Ronnie Creager came after Rodrigo, the skating Ronnie did was sick.Although the part is short and sweet, you get the feeling he did allthat he had to, and it left you wanting more. A lot of effort was put inby other skaters also. It was ironic that Ronnie lived the closest toeS, was the only rider born in America, and still couldn’t come up withsome kind of intro (keep in mind the others traveled around the world toshoot theirs). The crowd were going crazy during some of Ronnie’sfootage, what’s in there is the shit, but there just needs to be more ofit.
For those of you wishing that this video would see the rebirth of TomPenny, I’m afraid totell you that you’ve been waiting in vain. All the talk of a new partand unseen footage has just been a pipe dream. Tom got the secondbiggest cheer of the night when his introwent up on the screen. Geoff Rowley did a good voice over to the introof Tom’s part, and many in the crowd were feeling it. What followed wasa black and white montage of footage that you’ve probably seen, in someway or another, over the years. Two or three new lines showed nothingout of the ordinary. When the part was over, it marked, to me, the endof an era which finished in ’96–Penny’s enigma has been carrying on eversince. That’s the way legends are made. I, like many others, wanted tosee a part to match the likes of Koston, but it just wasn’t to be.

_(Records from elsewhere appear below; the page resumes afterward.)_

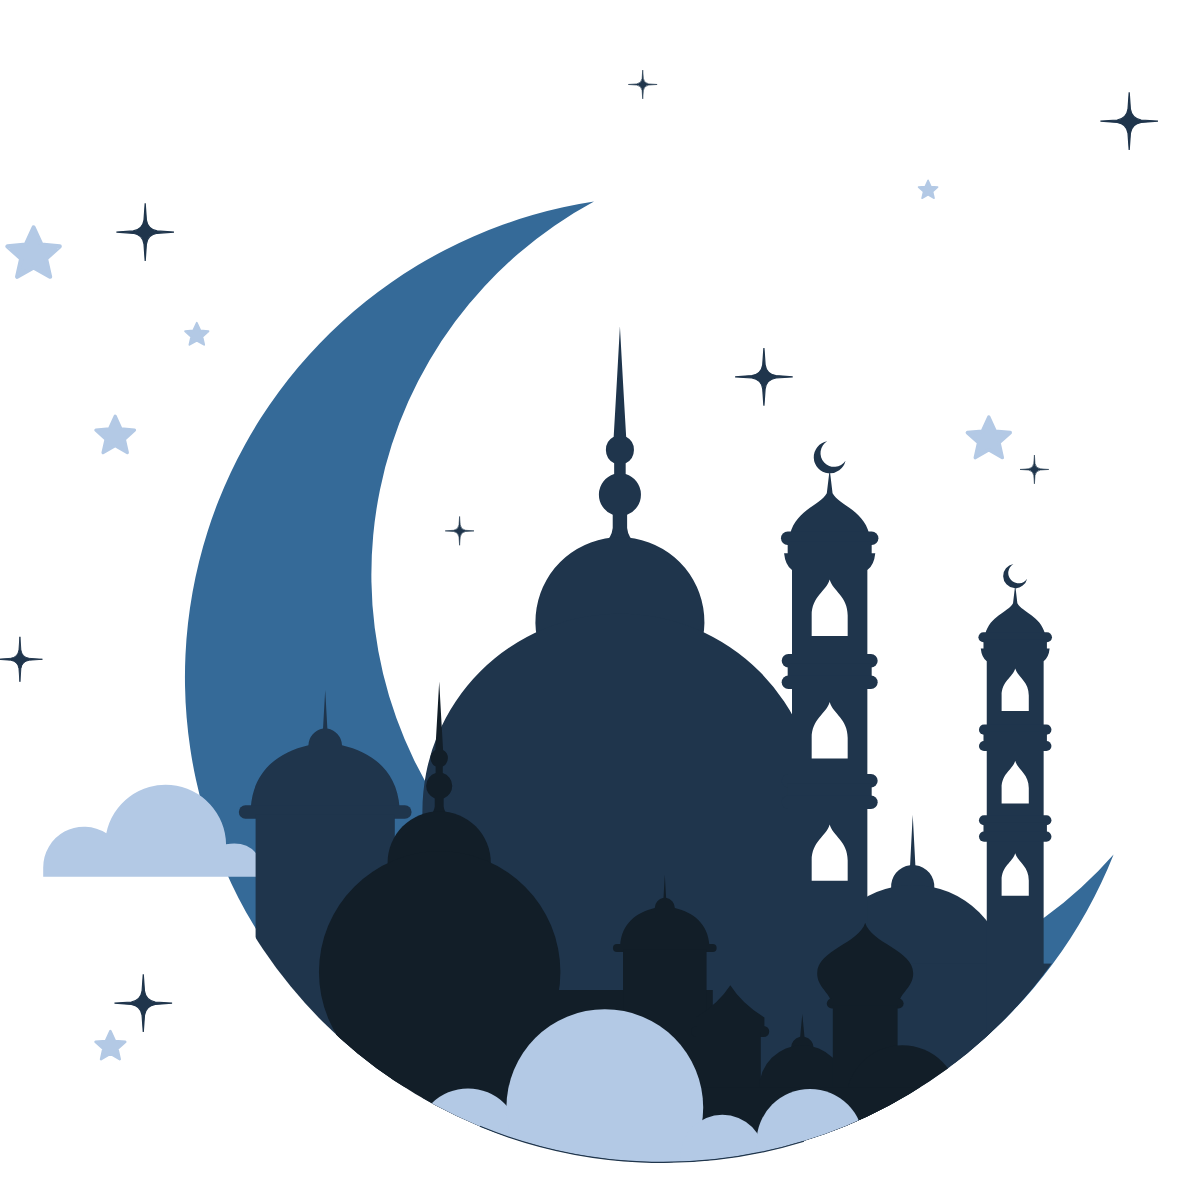
<!DOCTYPE html>
<html lang="en">
<head>
<meta charset="utf-8">
<title>Crescent moon and mosque skyline</title>
<style>
  :root {
    --paper: #ffffff;
    --moon: #356a98;
    --city-back: #1f354c;
    --city-front: #121e28;
    --cloud: #b3c9e5;
  }
  html, body { margin: 0; background: var(--paper); overflow: hidden; }
  .artwork { display: block; width: 1200px; height: 1200px; }
  .moon { fill: var(--moon); }
  .city-back, .sparkles { fill: var(--city-back); }
  .city-front { fill: var(--city-front); }
  .clouds, .stars { fill: var(--cloud); }
  .window { fill: var(--paper); }
</style>
</head>
<body>
<svg class="artwork" viewBox="0 0 500 500" role="img" aria-label="Mosque silhouettes resting in a crescent moon with clouds and stars">
  <defs>
    <clipPath id="moon-disc"><circle cx="276" cy="284" r="200.3"/></clipPath>

    <path id="star" d="M0-10 L2.9-3.6 L9.7-3 L4.6 1.6 L6.1 8.3 L0 4.8 L-6.1 8.3 L-4.6 1.6 L-9.7-3 L-2.9-3.6Z" stroke="#b3c9e5" stroke-width="1.6" stroke-linejoin="round"/>
    <path id="sparkle" d="M0-12 L.5-5 Q1.1-1.1 5-.5 L12 0 L5 .5 Q1.1 1.1 .5 5 L0 12 L-.5 5 Q-1.1 1.1-5 .5 L-12 0 L-5-.5 Q-1.1-1.1-.5-5Z" stroke="#1f354c" stroke-width=".5"/>

    <path id="window" d="M0-12 C1.5-7 7.5-5 7.5 3 V11.5 H-7.5 V3 C-7.5-5-1.5-7 0-12Z"/>
    <g id="balcony">
      <rect x="-20" y="0" width="40" height="5.6" rx="2.8"/>
      <rect x="-17.5" y="4" width="35" height="7"/>
      <rect x="-20" y="9" width="40" height="5.6" rx="2.8"/>
    </g>
    <g id="minaret">
      <path d="M-1-6.6 A6.7 6.7 0 1 0 6.6 1.5 A5.7 5.7 0 1 1-1-6.6Z"/>
      <path d="M0 5 L1.2 15 C4 20 14 22 16.5 32 H-16.5 C-14 22-4 20-1.2 15Z"/>
      <rect x="-20.3" y="31" width="40.6" height="5.6" rx="2.8"/>
      <path d="M-17.5 35 H17.5 V40 H19 Q18.5 45 15.7 47 V420 H-15.7 V47 Q-18.5 45-19 40 H-17.5Z"/>
      <use href="#balcony" y="82"/>
      <use href="#balcony" y="132"/>
      <use class="window" href="#window" y="63"/>
      <use class="window" href="#window" y="114"/>
      <use class="window" href="#window" y="165"/>
    </g>

    <path id="finial" d="M0 0 Q1.2 22 2.6 46 A6.2 6.2 0 0 1 2.4 57 V61.5 A9 9 0 0 1 3 78.5 V84 Q3.4 88 7 91 H-7 Q-3.4 88-3 84 V78.5 A9 9 0 0 1-2.4 61.5 V57 A6.2 6.2 0 0 1-2.6 46 Q-1.2 22 0 0Z"/>

    <g id="domed-tower">
      <path d="M0 0 L.9 16 A7.4 7.4 0 0 1 7 23 C20 26 30 34 31 49 H-31 C-30 34-20 26-7 23 A7.4 7.4 0 0 1-.9 16Z"/>
      <rect x="-36" y="48" width="72" height="5.6" rx="2.8"/>
      <rect x="-29" y="52" width="58" height="200"/>
    </g>
  </defs>

  <g class="stars">
    <use href="#star" transform="translate(14 106) scale(1.12)"/>
    <use href="#star" transform="translate(82 139.5) scale(.5)"/>
    <use href="#star" transform="translate(48 181.7) scale(.83)"/>
    <use href="#star" transform="translate(386.7 79.2) scale(.41)"/>
    <use href="#star" transform="translate(412 183) scale(.92)"/>
    <use href="#star" transform="translate(46 436) scale(.64)"/>
  </g>

  <g class="sparkles">
    <use href="#sparkle" x="60.5" y="96.7"/>
    <use href="#sparkle" x="470.5" y="50.5"/>
    <use href="#sparkle" x="318.3" y="157"/>
    <use href="#sparkle" x="59.7" y="418"/>
    <use href="#sparkle" transform="translate(8.3 274.7) scale(.78)"/>
    <use href="#sparkle" transform="translate(267.8 35.2) scale(.5)"/>
    <use href="#sparkle" transform="translate(431 195.6) scale(.5)"/>
    <use href="#sparkle" transform="translate(191.5 221.2) scale(.5)"/>
  </g>

  <path class="moon" d="M247.5 84 A200.5 200.5 0 1 0 464 356 A176.6 176.6 0 1 1 247.5 84Z"/>

  <path class="clouds" d="M18 365.3 V361.5 A17 17 0 0 1 44.3 347.2 A25.2 25.2 0 0 1 94.2 351.8 Q104 350 108.5 358 V365.3Z"/>

  <g clip-path="url(#moon-disc)">
    <g class="city-back">
      <use href="#domed-tower" x="135.5" y="287.5"/>
      <g id="main-dome">
        <use href="#finial" x="258.3" y="136"/>
        <path d="M228 277 A35.2 35.2 0 1 1 288.600 277Z"/>
        <path d="M176 500 V338 A82.300 82.300 0 0 1 340.600 338 V500Z"/>
      </g>
      <g id="east-hall">
        <path d="M380.300 339.500 L381.400 360.500 A9 9 0 0 1 389.300 370 H371.300 A9 9 0 0 1 379.200 360.500Z"/>
        <circle cx="380.300" cy="408" r="39.300"/>
        <rect x="338" y="401.500" width="104" height="99"/>
      </g>
      <use href="#minaret" x="345.700" y="190.500"/>
      <use href="#minaret" transform="translate(423 240) scale(.755)"/>
    </g>

    <g class="city-front">
      <g id="front-dome">
        <use href="#finial" transform="translate(183 284) scale(.62)"/>
        <circle cx="183" cy="359.500" r="21.500"/>
        <circle cx="183.200" cy="405" r="50.300"/>
        <path d="M140 420 H226 V500 H140Z"/>
      </g>
      <rect x="225" y="412.500" width="72" height="88"/>
      <use href="#domed-tower" transform="translate(277 364.500) scale(.6)"/>
      <g id="pointed-turret">
        <path d="M304.300 410.500 Q309 418 318.500 424 V429 H290 V424 Q299.500 418 304.300 410.500Z"/>
        <rect x="288" y="427.500" width="32.500" height="4.600" rx="2.300"/>
        <rect x="290" y="430" width="27" height="70"/>
      </g>
      <g id="low-dome">
        <path d="M334.300 422.500 L335.200 432 A4.800 4.800 0 0 1 339 437 H329.600 A4.800 4.800 0 0 1 333.400 432Z"/>
        <circle cx="334.300" cy="453.500" r="18"/>
      </g>
      <g id="onion-tower">
        <path d="M360.500 384.500 C363 393 380.500 396 380.500 405.500 C380.500 411 376 413 374.500 417.500 H346.500 C345 413 340.500 411 340.500 405.500 C340.500 396 358 393 360.500 384.500Z"/>
        <rect x="344.500" y="416" width="32" height="4.200" rx="2.100"/>
        <rect x="347" y="419" width="27" height="81"/>
        <circle cx="376" cy="459" r="23.500"/>
      </g>
      <rect x="225" y="453" width="185" height="47"/>
    </g>

    <g class="clouds">
      <circle cx="195" cy="475" r="21.500"/>
      <circle cx="252" cy="461.500" r="41"/>
      <circle cx="301" cy="482" r="17.500"/>
      <circle cx="337.500" cy="476" r="22.300"/>
    </g>
  </g>
  <path d="M200 469.300 A200.200 200.200 0 0 0 335 475.500" fill="none" stroke="#1f354c" stroke-width=".5"/>
</svg>
</body>
</html>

Rick McKrank hit the screen next with a part that mixed up park andStreet. It was funny,entertaining, with unbelievable skateboarding. Lots of it was shot inParis and Canada. Rick’s one of those skaters that show a rare mix of fun and amazing technical ability. Everything looked as if it was being done effortlessly. There’s somegnarly stuff in his part. You may have seen a little of his footage inads, but there’s a lot of new stuff too, it’ll make you want to go outand skate.
The last two parts went to Bob Burnquist and Eric Koston. If you everthought that vertical skateboarding could not be pushed any further, just sit backand look carefully atBob’s part. The theater was full of mainly street skaters, yet everyonethere cheered at what Bob had managed to put on film. I was stoked on Bob’s part his intro was done well, it gave you a sense of where he was from and what Brazil was about, making his rise to thetop of the vert ranks even more impressive. You have to watch this part to believe it.
Writing about Eric Koston, for me, is always difficult. Over the yearshe’s pushed street skateboarding to another level. He has come out with countless amazing video parts, won all the major legitimate contests, and is still seen by his peers as the man. The last parts in videos are usually reserved for something special, once again Eric Koston came up with something special that could not disappoint anyone. His part has everything we’ve come to expect, with the difference of his opening being filmed in Bangkok (there’sskate footage in Brazil also). The banger at the end had the crowd going mental, amazing stuff.
A fun montage in the close lead to the end of the video. Fred’s done agood job, he’s stuck to a style and it’s paid off. Sometimes a new videois a little bit of a let down, all the hype and talk gets blown out ofproportion, and you’re left wanting a little more. This was not the casein menikmati, it’s a skate video that, for once, lives up to the hype.